PayPal (NASDAQ:EBAY) likes near-field communications technology, the foundation for Google Wallet (NASDAQ:GOOG) and Isis, but it doesn’t like that the mobile payment system requires users to be in a specific physical location, reports All Things D.
Along with PayPal’s plan to extend its digital payment services to cash registers at retail locations using PIN codes, credit cards and other means, the company hopes to implement a mobile payment strategy aimed at allowing customers to pay for items when they are not near a cash register.
Google, Visa (NYSE:V), MasterCard (NYSE:MA) and a group of wireless carriers, including AT&T (NYSE:T), Verizon Wireless (NYSE:VZ) (NASDAQ:VOD) and T-Mobile, are all working on solutions using near-field technology, which will allow customers to pay for items by tapping their mobile phones at the register. This will require retailers to upgrade their point-of-sale technology and consumers to upgrade their mobile phones.
According to All Things D, David Marcus, PayPal’s vice president of mobile, thinks near-field technology will be useful, but says the company wants to do more than “replace swiping with tapping.”
Marcus sees a future where shoppers could pay for items right in the aisles instead of waiting in line at the register, or where items could be purchased online then picked up later at the store, said the report.
PayPal fared better than it had hoped for in 2011, with $4 billion in mobile payment volume. It expects that number to grow to $7 billion this year. One of last year’s mobile purchases was a $40,000 backhoe, which a customer bought using PayPal on their phone.
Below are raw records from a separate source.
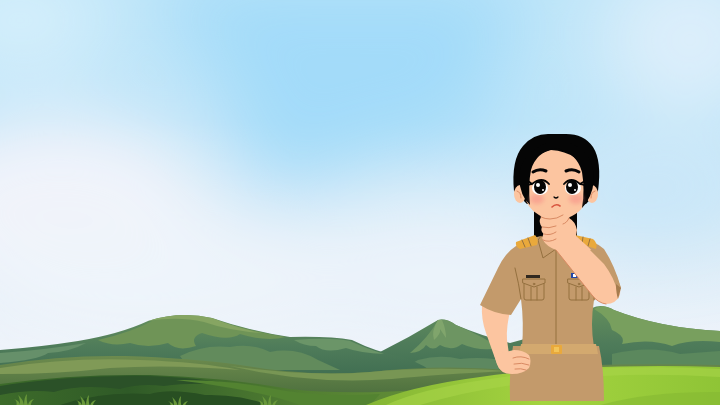
<!DOCTYPE html>
<html lang="en">
<head>
<meta charset="utf-8">
<title>Thinking officer in the hills</title>
<style>
:root{--skin:#fcc5a0;--skin-line:#d98a63;--blush:#f79a8c;--hair:#050505;--khaki:#c39a6b;--khaki-line:#94703f;--belt:#d3a96f;--gold:#e9a93c;--far:#547f5c;--far-light:#6d9562;--mid:#5f8349;--lawn:#9acb3a}
html,body{margin:0;padding:0;overflow:hidden}
body{width:720px;height:405px}
.scene{display:block;width:720px;height:405px}
.skin{fill:var(--skin)}
.hair{fill:var(--hair)}
.khaki{fill:var(--khaki)}
.seam{fill:none;stroke:var(--khaki-line);stroke-width:1;stroke-linecap:round;stroke-linejoin:round}
.crease{fill:none;stroke:var(--skin-line);stroke-width:1;stroke-linecap:round;stroke-linejoin:round}
.ink{fill:none;stroke:var(--hair);stroke-linecap:round}
</style>
</head>
<body>
<svg class="scene" viewBox="0 0 720 405" role="img" aria-label="A woman in a khaki uniform thinking, in front of green hills">
<defs>
<linearGradient id="sky" x1="0" y1="0" x2="0" y2="1">
<stop offset="0" stop-color="#bfe6f9"/><stop offset=".3" stop-color="#bee5f9"/><stop offset=".6" stop-color="#dcedf8"/><stop offset=".85" stop-color="#eef3fa"/>
</linearGradient>
<linearGradient id="hill-far" x1="0" y1="0" x2="0" y2="1">
<stop offset="0" stop-color="#648f5c"/><stop offset=".5" stop-color="#4f7c5a"/><stop offset="1" stop-color="#3f6d51"/>
</linearGradient>
<linearGradient id="hill-mid" x1="0" y1="0" x2="0" y2="1">
<stop offset="0" stop-color="#6d8b4e"/><stop offset="1" stop-color="#45693a"/>
</linearGradient>
<linearGradient id="hill-near" x1="0" y1="0" x2="1" y2="0">
<stop offset="0" stop-color="#3d6b2a"/><stop offset=".25" stop-color="#2f5a27"/><stop offset=".6" stop-color="#527f32"/><stop offset="1" stop-color="#6f9a3c"/>
</linearGradient>
<linearGradient id="lawn" x1="0" y1="0" x2="1" y2="0">
<stop offset="0" stop-color="#84b534"/><stop offset=".5" stop-color="#a4d43f"/><stop offset="1" stop-color="#8fc436"/>
</linearGradient>
<filter id="haze" x="-50%" y="-50%" width="200%" height="200%"><feGaussianBlur stdDeviation="38"/></filter>
<filter id="soft" x="-50%" y="-50%" width="200%" height="200%"><feGaussianBlur stdDeviation="2"/></filter>
<g id="tuft"><path d="M-8 6Q-6 0-10-2Q-4 0-4 4Q-4-3-6-6Q-1-2 0 4Q0-4 3-7Q2 0 4 4Q5-1 10-2Q6 2 7 6Z" fill="#69983a"/></g>
<g id="pocket" class="seam"><path d="M-11 0H11V4L0 8L-11 4Z"/><path d="M-10 5V19Q-10 21-8 21H8Q10 21 10 19V5M-3 8V21M3 8V21"/><circle cy="5" r=".8"/></g>
</defs>

<g id="sky-layer">
<rect width="720" height="405" fill="url(#sky)"/>
<g filter="url(#haze)">
<path d="M150-20H520L480 130L340 160L270 200L230 90Z" fill="#9bd9f9" opacity=".8"/>
<ellipse cx="60" cy="210" rx="150" ry="95" fill="#f1f3fa"/>
<ellipse cx="170" cy="280" rx="200" ry="75" fill="#eff4fb" opacity=".9"/>
<ellipse cx="440" cy="275" rx="130" ry="70" fill="#edf3fb" opacity=".9"/>
<ellipse cx="690" cy="40" rx="90" ry="80" fill="#dceefa"/>
<ellipse cx="20" cy="20" rx="90" ry="50" fill="#d6effb"/>
<ellipse cx="650" cy="190" rx="110" ry="50" fill="#c9e6f8"/>
</g>
</g>

<g id="far-hills">
<path d="M380 352Q410 337 438 320Q446 318 456 325Q482 336 510 343Q560 330 592 308Q602 303 614 310Q660 328 720 331V380H380Z" fill="url(#hill-far)"/>
<path d="M438 320Q428 338 410 353Q422 352 426 345Q433 352 440 345Q452 352 462 344Q480 352 500 348Q484 337 456 325Q446 318 438 320Z" fill="var(--far-light)"/>
<path d="M438 320Q431 331 434 340Q441 334 440 329L446 338Q446 329 442 320Z" fill="#80a56c"/>
<path d="M418 360Q440 354 460 359Q486 356 510 362L500 370H400Z" fill="#5d8860"/>
<path d="M594 309Q610 318 612 330Q626 336 622 344Q650 338 672 346Q690 339 720 342V331Q660 328 614 310Q602 303 594 309Z" fill="#789f5e"/>
<path d="M612 354Q650 345 680 354L720 351V366H612Z" fill="#5b885d"/>
<path d="M0 350Q40 347 78 341Q120 334 148 321Q180 311 212 318Q250 331 290 337Q330 336 352 340Q376 352 402 357Q425 364 440 378H0Z" fill="url(#hill-far)"/>
<path d="M98 340Q132 332 152 321Q180 312 212 319Q250 331 286 337Q266 342 240 334Q228 342 202 333Q190 337 196 346Q178 352 168 343Q148 349 130 343Q112 347 98 340Z" fill="#6f9457"/>
<path d="M148 321Q180 311 212 318Q240 329 262 333Q230 331 204 322Q178 316 148 321Z" fill="#86a562"/>
<path d="M180 356Q204 344 230 347Q252 343 270 352Q296 347 318 360L340 370H190Z" fill="#628b5c"/>
<path d="M294 340Q330 337 350 341Q368 349 384 354Q360 353 346 348Q326 354 316 346Q304 346 294 340Z" fill="#6b9568"/>
<path d="M0 353Q45 350 86 343Q70 352 48 353Q38 360 0 363Z" fill="#66906a"/>
</g>

<g id="middle-hills">
<path d="M0 365Q60 355 125 356Q190 358 240 365Q310 377 370 372Q440 364 510 370Q600 362 720 365V405H0Z" fill="url(#hill-mid)"/>
<path d="M0 368Q70 357 140 360Q200 362 240 370Q170 364 110 368Q60 374 0 374Z" fill="#809a57"/>
<path d="M230 366Q310 377 370 372Q430 366 510 371Q440 374 392 379Q310 385 230 366Z" fill="#789654"/>
<path d="M0 384Q70 374 150 375Q220 377 290 389Q340 395 420 390L510 378V405H0Z" fill="url(#hill-near)"/>
<path d="M0 386Q60 376 140 376Q200 377 236 385Q190 382 164 386Q140 383 120 389Q80 384 54 392Q30 389 0 395Z" fill="#2b5128"/>
<path d="M60 405Q100 391 150 394Q170 388 205 395Q240 394 268 405Z" fill="#284f22"/>
<path d="M176 380Q230 379 286 391Q330 397 380 394L370 405H300Q260 390 176 380Z" fill="#538331"/>
<use href="#tuft" x="24" y="401"/><use href="#tuft" x="86" y="402"/><use href="#tuft" x="178" y="403"/><use href="#tuft" x="268" y="402"/>
</g>

<g id="lawn-layer">
<path d="M366 405Q410 386 480 377Q580 363 720 367V405Z" fill="url(#lawn)"/>
<path d="M420 405Q490 383 600 376Q660 373 720 377V369Q600 363 490 379Q420 389 386 405Z" fill="#a9d548" opacity=".6"/>
<path d="M600 405Q650 391 720 392V405Z" fill="#85ba33" opacity=".6"/>
</g>

<g id="officer">
<path class="hair" d="M534 205H577V237H534Z"/>
<path class="skin" d="M545 212H568V238L556 247L543 238Z"/>

<g id="arm-on-hip">
<path class="skin" d="M482 305Q481 319 486 333L497 364Q500 372 508 373Q516 375 526 370Q532 366 530 359Q528 352 520 351Q513 350 509 354L507 340Q506 326 511 308Z"/>
</g>

<path id="trousers" class="khaki" d="M513 346H599Q604 368 604 401H510Q509 370 513 346Z"/>
<path id="shirt" class="khaki" d="M541 236Q526 239 516 246Q505 253 498 268L480 305Q494 314 511 315L521 299Q524 322 522 347H594Q590 324 594 300L621 288Q615 266 604 249Q594 240 573 236L556 249Z"/>
<path class="seam" d="M515 268Q519 284 521 299M556 250V345M594 300Q594 286 598 274"/>
<path class="seam" d="M556 249L541 236L538 240L543 258L556 249L568 257L574 239"/>
<g id="epaulettes" fill="var(--gold)">
<path d="M516 242L535 235Q539 239 537 245L520 249Q515 247 516 242Z"/>
<path d="M575 235L593 239Q598 243 596 249L578 243Q573 240 575 235Z"/>
</g>
<path class="seam" d="M522 240L525 247M528 238L531 246M583 237L582 244M590 239L588 246"/>
<use href="#pocket" x="534" y="279"/><use href="#pocket" x="579" y="279"/>
<rect id="name-bar" x="526" y="275" width="14" height="3" fill="#30281f"/>
<g id="ribbon"><rect x="571" y="273" width="8" height="5" fill="#2447a5"/><rect x="573" y="274" width="3" height="3" fill="#fff"/></g>
<path id="belt" d="M521 344H596L598 354H519Z" fill="var(--belt)"/>
<rect x="551" y="345" width="11" height="9" rx="1" fill="var(--gold)"/>
<rect x="554" y="347" width="5" height="5" fill="#f4c458"/>

<g id="hip-hand">
<path class="skin" d="M494 354Q506 352 514 350Q523 350 529 355Q532 361 529 368Q523 374 512 374Q500 374 497 364Z"/>
<path class="crease" d="M513 358Q521 355 529 359M514 364Q522 362 529 365M515 369Q521 368 526 370"/>
</g>

<g id="head">
<path class="hair" d="M514 191Q511 160 523 146Q533 134 548 134H566Q584 134 593 147Q602 161 598 191L586 204H527Z"/>
<ellipse class="skin" cx="520" cy="194" rx="6" ry="9"/>
<ellipse class="skin" cx="592" cy="194" rx="6" ry="9"/>
<path class="crease" d="M517 191Q521 192 521 198M595 191Q591 192 591 198"/>
<path class="skin" d="M525 176Q528 156 551 150Q580 152 587 176V194Q586 209 572 216Q562 221 556 221Q547 221 539 215Q526 208 525 194Z"/>
<path class="hair" d="M556 148Q536 152 531 170Q528 185 530 205Q520 196 519 178Q520 154 546 143H570Q594 152 594 180Q592 198 582 208Q585 190 582 172Q577 153 556 148Z"/>
<g filter="url(#soft)" fill="var(--blush)" opacity=".75"><ellipse cx="537" cy="199" rx="7" ry="5"/><ellipse cx="576" cy="199" rx="7" ry="5"/></g>
<g id="brows" class="ink" stroke-width="3"><path d="M533 172Q539 168 546 171M566 171Q573 168 579 172"/></g>
<g id="eyes">
<ellipse cx="540" cy="188" rx="8" ry="7" fill="#fff"/><ellipse cx="573" cy="188" rx="8" ry="7" fill="#fff"/>
<ellipse class="hair" cx="540" cy="187" rx="6" ry="7"/><ellipse class="hair" cx="572" cy="187" rx="6" ry="7"/>
<g class="ink" stroke-width="1.8"><path d="M549 184Q542 176 532 184L528 181M532 184L528 185M564 184Q571 176 580 184L585 181M580 184L584 185"/></g>
<g fill="#fff"><circle cx="538" cy="185" r="2"/><circle cx="570" cy="185" r="2"/><circle cx="543" cy="190" r="1"/><circle cx="575" cy="190" r="1"/></g>
</g>
<path class="ink" stroke-width="1.2" d="M554 197Q556 199 558 197"/>
<path d="M552 207Q556 203 560 206" fill="none" stroke="#d8553f" stroke-width="1.6" stroke-linecap="round"/>
</g>

<g id="thinking-arm">
<path class="skin" d="M541 217Q541 213 546 214L563 215L567 210Q571 208 571 213L569 218Q575 221 577 230L576 236Q597 254 613 273Q622 286 620 295Q616 304 606 304Q598 303 592 295L556 250Q546 246 543 240Q541 237 544 234Q540 231 542 227Q538 222 541 217Z"/>
<path class="crease" d="M563 215Q557 219 550 219Q545 219 541 217M542 227Q549 229 556 226M544 234Q550 236 556 232M543 240Q549 243 556 239M569 218Q567 223 563 224M556 250L592 295Q598 303 606 304"/>
<path class="khaki" d="M599 249Q613 263 621 288L617 291Q615 279 604 264L590 250Z"/>
<path d="M616 284L621 288L618 299Q616 293 616 284Z" fill="#a67c4e"/>
</g>
</g>
</svg>
</body>
</html>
“By the time NFC catches up, we will be in a world that will move away from the point-of-sales terminal,” Marcus said.